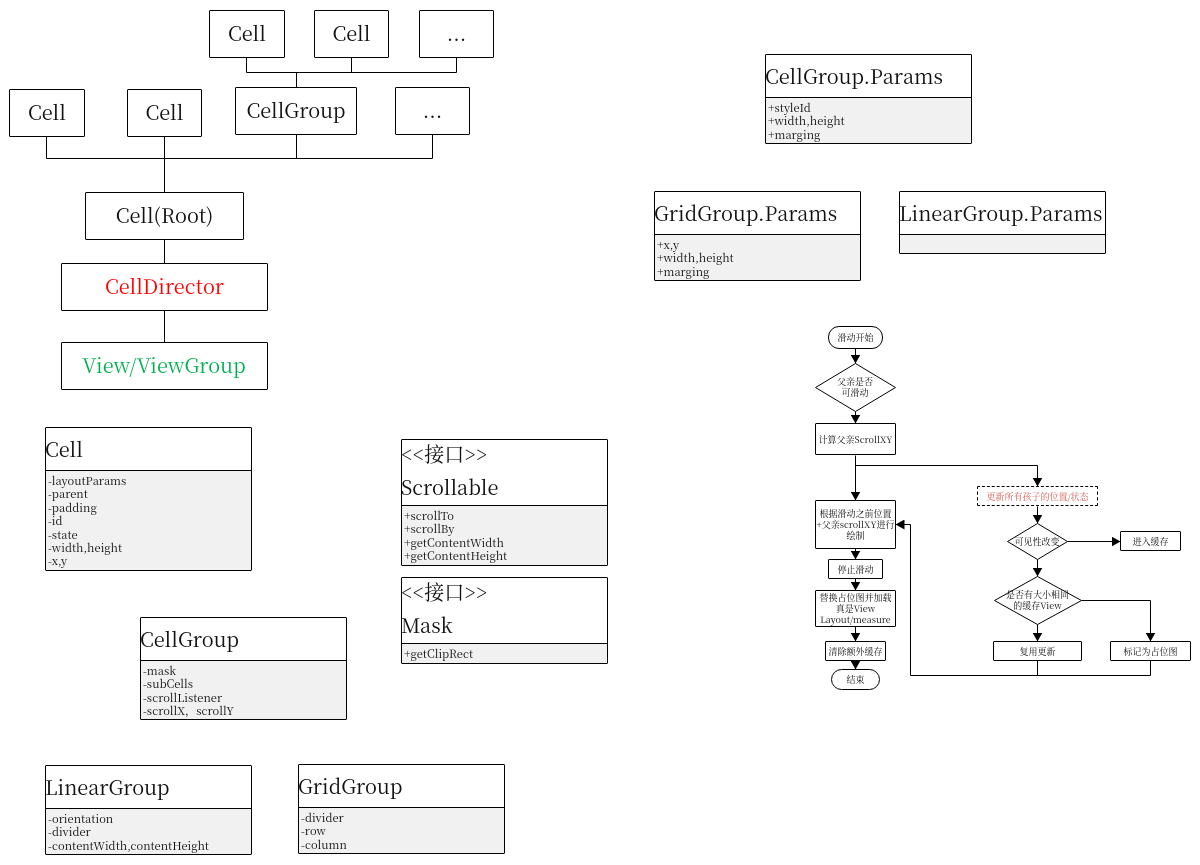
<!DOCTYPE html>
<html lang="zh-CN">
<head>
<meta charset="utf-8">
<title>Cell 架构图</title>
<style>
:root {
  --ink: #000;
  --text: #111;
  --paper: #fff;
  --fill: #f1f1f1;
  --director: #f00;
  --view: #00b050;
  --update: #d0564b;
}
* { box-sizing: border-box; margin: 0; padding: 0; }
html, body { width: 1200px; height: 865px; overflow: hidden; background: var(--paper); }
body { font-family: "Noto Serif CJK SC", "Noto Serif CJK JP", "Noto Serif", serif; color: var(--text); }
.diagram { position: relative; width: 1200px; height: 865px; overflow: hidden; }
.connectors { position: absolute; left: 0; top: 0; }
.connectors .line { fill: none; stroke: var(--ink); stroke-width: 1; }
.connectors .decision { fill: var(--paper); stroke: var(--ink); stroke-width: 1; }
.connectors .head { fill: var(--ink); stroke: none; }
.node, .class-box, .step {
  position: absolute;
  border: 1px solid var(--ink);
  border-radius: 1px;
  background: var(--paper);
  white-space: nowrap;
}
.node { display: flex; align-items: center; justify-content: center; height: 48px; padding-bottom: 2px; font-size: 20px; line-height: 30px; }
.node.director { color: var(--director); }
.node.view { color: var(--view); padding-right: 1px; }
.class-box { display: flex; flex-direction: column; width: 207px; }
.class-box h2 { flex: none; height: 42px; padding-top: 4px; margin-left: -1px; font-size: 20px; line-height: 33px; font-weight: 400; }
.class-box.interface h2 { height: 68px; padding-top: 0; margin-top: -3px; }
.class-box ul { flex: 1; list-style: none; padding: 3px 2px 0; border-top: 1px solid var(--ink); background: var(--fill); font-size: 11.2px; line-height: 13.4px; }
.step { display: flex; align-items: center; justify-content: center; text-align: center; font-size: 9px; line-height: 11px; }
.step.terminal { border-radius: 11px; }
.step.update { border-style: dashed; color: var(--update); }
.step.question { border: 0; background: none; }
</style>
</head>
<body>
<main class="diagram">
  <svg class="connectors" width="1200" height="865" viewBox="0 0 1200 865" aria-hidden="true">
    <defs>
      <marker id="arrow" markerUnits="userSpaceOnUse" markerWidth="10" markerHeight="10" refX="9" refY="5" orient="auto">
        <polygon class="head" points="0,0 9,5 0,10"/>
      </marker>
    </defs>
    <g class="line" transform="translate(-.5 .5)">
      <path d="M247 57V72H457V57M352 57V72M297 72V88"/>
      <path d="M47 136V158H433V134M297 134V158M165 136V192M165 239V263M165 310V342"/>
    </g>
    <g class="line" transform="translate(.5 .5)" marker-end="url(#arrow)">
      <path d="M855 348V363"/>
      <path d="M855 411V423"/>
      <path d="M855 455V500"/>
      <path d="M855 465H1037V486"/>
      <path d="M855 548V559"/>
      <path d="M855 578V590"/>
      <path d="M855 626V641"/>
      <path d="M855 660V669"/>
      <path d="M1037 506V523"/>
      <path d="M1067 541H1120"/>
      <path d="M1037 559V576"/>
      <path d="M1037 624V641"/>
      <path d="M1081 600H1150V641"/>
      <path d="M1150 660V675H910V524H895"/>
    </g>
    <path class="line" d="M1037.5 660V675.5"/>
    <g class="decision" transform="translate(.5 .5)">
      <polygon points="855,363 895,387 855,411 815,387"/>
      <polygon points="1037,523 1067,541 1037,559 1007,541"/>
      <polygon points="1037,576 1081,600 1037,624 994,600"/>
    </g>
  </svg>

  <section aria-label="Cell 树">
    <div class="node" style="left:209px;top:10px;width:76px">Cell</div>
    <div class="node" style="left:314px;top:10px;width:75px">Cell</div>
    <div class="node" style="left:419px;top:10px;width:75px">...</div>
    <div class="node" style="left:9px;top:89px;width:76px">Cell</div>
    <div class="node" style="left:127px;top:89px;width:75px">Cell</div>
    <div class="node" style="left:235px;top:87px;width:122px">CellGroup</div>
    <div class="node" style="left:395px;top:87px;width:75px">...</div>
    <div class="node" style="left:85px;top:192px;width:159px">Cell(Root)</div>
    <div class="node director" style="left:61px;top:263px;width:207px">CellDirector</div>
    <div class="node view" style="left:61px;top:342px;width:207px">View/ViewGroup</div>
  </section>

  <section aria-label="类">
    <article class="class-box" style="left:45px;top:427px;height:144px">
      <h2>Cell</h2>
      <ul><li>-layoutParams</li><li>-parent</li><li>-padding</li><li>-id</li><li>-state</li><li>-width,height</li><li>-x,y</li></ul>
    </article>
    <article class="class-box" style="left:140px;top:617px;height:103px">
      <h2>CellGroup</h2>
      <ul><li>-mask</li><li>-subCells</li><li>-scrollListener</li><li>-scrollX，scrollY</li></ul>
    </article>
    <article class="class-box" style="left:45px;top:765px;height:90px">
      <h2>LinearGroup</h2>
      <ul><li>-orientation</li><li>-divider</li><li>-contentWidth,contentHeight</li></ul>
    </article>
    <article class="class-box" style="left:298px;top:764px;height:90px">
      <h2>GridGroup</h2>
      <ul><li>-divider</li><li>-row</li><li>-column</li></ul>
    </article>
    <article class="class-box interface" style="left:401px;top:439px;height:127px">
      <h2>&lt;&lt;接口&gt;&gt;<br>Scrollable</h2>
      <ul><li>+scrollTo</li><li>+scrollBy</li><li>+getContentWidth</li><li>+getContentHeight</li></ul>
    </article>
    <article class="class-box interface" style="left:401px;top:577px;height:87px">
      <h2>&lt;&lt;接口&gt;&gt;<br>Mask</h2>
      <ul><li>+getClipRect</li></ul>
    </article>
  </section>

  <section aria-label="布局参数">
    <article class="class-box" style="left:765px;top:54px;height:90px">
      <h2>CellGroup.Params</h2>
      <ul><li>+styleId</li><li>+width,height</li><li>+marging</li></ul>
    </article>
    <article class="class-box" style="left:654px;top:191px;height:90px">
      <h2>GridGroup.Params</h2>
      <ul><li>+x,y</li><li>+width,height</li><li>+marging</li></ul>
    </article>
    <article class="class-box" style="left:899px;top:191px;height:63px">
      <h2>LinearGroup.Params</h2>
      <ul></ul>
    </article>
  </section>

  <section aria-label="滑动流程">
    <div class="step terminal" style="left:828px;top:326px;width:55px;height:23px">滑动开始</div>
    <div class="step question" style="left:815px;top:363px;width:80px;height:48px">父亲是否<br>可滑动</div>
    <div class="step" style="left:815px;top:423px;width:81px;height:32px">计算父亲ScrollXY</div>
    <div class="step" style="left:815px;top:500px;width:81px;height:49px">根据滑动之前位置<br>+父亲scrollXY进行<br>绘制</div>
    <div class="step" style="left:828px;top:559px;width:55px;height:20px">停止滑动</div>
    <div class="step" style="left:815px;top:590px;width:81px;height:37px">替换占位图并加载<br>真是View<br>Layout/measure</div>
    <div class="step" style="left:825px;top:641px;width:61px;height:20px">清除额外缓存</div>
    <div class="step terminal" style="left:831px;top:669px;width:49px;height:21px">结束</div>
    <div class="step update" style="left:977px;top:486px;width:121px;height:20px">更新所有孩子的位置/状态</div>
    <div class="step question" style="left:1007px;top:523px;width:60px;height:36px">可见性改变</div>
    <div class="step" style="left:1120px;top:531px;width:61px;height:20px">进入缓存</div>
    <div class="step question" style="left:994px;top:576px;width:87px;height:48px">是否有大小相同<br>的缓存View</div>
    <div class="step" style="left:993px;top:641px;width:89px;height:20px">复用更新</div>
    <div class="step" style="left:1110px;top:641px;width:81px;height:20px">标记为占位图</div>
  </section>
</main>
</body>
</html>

══════

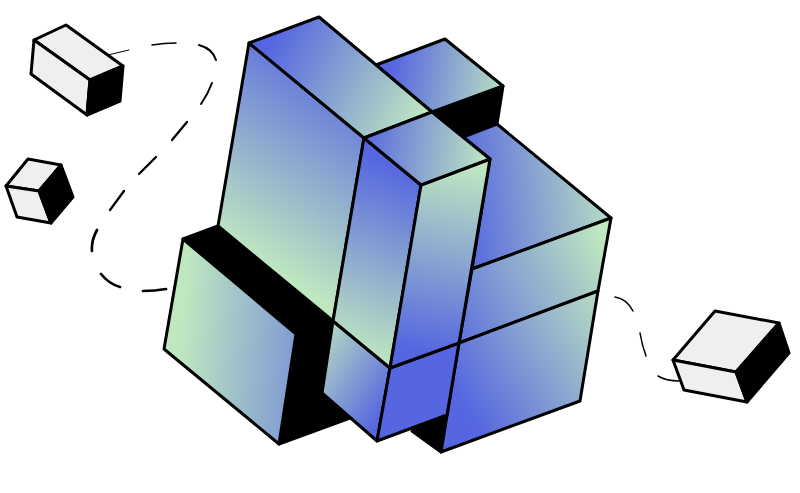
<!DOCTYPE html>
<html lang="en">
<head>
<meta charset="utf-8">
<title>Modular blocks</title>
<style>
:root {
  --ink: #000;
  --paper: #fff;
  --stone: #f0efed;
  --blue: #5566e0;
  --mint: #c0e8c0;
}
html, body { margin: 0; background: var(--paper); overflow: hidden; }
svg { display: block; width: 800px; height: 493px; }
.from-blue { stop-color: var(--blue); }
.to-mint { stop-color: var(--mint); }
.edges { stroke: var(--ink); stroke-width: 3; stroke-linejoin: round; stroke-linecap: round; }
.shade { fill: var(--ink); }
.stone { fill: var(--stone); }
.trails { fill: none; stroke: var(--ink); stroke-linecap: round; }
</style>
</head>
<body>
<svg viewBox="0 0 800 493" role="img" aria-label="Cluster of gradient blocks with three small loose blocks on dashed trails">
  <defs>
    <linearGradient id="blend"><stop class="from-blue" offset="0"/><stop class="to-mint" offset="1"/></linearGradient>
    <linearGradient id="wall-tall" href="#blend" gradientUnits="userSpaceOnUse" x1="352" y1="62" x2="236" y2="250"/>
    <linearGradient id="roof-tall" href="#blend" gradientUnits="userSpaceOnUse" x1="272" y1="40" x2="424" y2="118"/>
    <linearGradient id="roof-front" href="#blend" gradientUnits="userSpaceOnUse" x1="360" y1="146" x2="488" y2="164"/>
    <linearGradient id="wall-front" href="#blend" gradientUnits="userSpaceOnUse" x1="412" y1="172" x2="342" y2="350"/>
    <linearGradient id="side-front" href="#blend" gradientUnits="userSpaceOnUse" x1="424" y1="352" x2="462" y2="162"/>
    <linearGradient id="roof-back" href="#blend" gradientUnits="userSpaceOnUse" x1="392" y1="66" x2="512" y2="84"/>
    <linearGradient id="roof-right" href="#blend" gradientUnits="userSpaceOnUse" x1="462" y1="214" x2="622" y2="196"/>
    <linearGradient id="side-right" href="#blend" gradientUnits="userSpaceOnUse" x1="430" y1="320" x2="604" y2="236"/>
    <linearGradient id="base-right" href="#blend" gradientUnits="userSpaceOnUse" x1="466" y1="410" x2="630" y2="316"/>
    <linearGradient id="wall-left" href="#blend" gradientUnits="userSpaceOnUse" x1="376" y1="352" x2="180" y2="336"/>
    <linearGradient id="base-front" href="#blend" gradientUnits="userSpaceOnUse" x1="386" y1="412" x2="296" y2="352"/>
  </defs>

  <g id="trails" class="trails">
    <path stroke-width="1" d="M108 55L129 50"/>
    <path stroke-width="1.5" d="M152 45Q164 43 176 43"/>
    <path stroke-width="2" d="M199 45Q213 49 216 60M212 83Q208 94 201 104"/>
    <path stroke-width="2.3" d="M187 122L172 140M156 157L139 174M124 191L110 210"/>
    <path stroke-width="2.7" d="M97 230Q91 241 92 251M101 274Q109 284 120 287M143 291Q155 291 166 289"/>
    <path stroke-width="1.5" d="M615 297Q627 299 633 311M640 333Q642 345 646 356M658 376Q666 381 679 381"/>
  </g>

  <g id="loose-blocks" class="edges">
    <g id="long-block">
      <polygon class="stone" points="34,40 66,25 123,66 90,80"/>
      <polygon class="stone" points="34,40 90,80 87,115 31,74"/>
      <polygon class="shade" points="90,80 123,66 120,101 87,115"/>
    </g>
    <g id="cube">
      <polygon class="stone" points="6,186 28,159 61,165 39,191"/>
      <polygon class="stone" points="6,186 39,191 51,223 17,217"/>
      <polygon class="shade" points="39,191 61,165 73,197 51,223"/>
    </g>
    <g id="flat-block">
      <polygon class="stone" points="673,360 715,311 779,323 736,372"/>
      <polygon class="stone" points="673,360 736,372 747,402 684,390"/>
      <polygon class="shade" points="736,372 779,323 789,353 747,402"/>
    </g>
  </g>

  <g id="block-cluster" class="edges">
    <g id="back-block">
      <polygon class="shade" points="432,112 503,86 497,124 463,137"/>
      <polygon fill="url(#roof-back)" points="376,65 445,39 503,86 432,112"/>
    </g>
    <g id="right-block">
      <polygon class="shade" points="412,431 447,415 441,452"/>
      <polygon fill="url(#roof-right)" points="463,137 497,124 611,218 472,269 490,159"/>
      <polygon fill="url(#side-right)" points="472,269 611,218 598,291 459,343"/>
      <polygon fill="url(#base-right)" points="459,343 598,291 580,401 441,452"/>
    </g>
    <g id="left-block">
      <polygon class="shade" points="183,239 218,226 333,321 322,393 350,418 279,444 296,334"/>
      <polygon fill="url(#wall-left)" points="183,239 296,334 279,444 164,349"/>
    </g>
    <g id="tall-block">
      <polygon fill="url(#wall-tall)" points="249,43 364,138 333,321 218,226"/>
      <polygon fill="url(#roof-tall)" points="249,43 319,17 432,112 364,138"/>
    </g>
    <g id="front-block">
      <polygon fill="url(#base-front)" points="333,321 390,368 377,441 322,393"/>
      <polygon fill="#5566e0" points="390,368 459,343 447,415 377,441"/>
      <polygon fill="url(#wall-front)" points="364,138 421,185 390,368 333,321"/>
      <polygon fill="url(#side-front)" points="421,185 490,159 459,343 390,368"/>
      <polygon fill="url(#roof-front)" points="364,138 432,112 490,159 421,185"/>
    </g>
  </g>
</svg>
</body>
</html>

══════

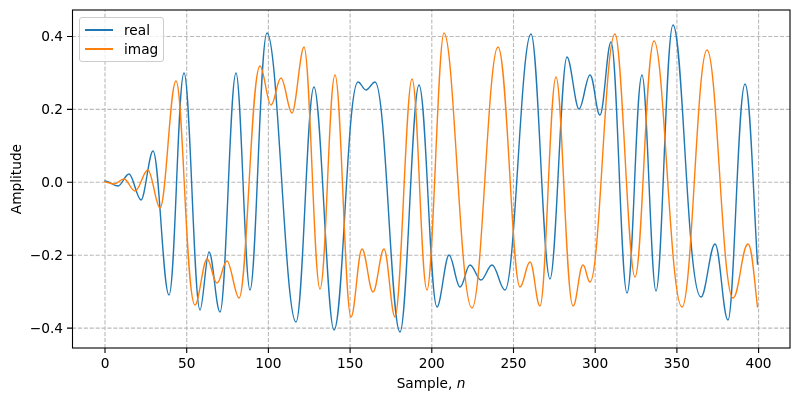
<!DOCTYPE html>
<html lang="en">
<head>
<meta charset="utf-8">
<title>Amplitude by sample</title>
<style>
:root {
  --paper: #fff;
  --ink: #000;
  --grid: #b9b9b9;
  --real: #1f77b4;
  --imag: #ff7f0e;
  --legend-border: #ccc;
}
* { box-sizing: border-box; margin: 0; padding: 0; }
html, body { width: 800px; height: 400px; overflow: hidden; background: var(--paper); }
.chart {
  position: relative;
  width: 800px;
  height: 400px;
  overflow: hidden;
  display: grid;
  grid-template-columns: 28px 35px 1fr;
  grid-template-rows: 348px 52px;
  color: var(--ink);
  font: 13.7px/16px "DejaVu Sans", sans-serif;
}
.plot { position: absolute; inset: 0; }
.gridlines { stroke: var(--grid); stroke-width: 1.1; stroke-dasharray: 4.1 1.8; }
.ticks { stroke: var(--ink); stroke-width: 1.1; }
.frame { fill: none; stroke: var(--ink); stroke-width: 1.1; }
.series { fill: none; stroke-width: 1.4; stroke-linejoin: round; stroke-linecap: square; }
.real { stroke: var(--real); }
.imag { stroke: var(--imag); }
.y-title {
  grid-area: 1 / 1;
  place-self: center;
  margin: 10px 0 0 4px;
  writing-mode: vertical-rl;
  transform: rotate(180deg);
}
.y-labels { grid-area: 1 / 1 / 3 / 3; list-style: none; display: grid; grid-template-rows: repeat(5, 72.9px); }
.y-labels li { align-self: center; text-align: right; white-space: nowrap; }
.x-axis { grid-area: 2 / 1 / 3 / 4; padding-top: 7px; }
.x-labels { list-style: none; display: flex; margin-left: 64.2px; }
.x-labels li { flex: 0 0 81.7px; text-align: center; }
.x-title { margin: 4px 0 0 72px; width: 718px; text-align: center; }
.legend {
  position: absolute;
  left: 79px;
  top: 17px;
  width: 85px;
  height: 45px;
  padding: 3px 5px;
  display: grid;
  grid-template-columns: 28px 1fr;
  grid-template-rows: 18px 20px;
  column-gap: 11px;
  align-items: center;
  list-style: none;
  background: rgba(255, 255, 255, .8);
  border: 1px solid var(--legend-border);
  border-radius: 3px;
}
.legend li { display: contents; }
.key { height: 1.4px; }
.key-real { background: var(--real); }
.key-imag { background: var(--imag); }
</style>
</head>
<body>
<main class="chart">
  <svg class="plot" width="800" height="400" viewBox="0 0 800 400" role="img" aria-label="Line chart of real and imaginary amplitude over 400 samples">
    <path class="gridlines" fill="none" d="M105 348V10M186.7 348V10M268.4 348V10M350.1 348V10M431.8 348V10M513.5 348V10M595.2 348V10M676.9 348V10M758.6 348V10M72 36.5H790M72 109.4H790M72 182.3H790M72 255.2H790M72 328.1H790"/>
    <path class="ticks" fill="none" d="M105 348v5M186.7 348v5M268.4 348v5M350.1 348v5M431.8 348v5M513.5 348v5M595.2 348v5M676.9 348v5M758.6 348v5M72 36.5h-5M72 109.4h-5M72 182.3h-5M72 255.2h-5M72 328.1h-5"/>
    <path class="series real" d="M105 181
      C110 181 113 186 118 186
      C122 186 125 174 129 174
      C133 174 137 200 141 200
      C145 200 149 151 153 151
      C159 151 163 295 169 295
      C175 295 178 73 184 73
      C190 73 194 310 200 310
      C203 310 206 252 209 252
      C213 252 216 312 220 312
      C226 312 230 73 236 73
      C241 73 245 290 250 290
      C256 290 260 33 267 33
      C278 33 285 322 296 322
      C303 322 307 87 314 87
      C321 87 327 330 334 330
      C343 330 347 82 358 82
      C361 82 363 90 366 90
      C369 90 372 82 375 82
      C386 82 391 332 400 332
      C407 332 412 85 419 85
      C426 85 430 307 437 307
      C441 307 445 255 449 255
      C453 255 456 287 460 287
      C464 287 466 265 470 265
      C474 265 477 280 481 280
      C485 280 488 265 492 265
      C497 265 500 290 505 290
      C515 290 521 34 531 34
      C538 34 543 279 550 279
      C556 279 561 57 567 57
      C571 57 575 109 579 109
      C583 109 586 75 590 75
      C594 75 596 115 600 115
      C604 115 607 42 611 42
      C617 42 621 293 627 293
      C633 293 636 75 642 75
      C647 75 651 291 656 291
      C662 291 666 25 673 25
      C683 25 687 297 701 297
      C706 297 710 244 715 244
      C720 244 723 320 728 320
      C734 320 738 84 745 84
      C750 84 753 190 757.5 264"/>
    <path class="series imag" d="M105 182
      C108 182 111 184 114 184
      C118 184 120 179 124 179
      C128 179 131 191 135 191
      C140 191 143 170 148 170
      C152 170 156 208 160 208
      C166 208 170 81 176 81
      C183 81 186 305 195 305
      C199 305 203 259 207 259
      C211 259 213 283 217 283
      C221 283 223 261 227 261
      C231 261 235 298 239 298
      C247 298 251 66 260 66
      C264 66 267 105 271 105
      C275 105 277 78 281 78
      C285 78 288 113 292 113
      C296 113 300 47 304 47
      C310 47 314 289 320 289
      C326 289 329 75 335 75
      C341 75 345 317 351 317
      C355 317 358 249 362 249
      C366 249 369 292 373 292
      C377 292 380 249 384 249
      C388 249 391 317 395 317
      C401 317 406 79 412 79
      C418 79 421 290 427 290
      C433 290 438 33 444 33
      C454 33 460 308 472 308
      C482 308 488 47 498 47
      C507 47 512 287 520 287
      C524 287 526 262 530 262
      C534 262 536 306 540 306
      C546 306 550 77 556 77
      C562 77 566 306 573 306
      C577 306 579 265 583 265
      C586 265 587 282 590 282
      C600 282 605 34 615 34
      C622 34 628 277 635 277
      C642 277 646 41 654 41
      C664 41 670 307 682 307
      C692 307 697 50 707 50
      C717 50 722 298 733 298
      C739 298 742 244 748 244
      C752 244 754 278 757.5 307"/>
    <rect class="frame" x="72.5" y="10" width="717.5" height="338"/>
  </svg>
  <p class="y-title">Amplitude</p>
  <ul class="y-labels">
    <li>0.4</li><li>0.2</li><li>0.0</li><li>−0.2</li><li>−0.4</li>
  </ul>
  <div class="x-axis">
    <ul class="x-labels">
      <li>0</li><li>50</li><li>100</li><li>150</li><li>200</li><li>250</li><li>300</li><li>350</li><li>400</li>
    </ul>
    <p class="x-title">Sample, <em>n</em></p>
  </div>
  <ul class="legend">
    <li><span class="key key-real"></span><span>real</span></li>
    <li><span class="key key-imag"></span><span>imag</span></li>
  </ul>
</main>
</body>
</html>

══════

#### PROBLEM REQUIREMENTS:
Of the lines above, output exactly those from the line bearing "C110 181 113 186 118 186" through the line bearing "C464 287 466 265 470 265", inclusive.

#### EXERCISE RESULT:
      C110 181 113 186 118 186
      C122 186 125 174 129 174
      C133 174 137 200 141 200
      C145 200 149 151 153 151
      C159 151 163 295 169 295
      C175 295 178 73 184 73
      C190 73 194 310 200 310
      C203 310 206 252 209 252
      C213 252 216 312 220 312
      C226 312 230 73 236 73
      C241 73 245 290 250 290
      C256 290 260 33 267 33
      C278 33 285 322 296 322
      C303 322 307 87 314 87
      C321 87 327 330 334 330
      C343 330 347 82 358 82
      C361 82 363 90 366 90
      C369 90 372 82 375 82
      C386 82 391 332 400 332
      C407 332 412 85 419 85
      C426 85 430 307 437 307
      C441 307 445 255 449 255
      C453 255 456 287 460 287
      C464 287 466 265 470 265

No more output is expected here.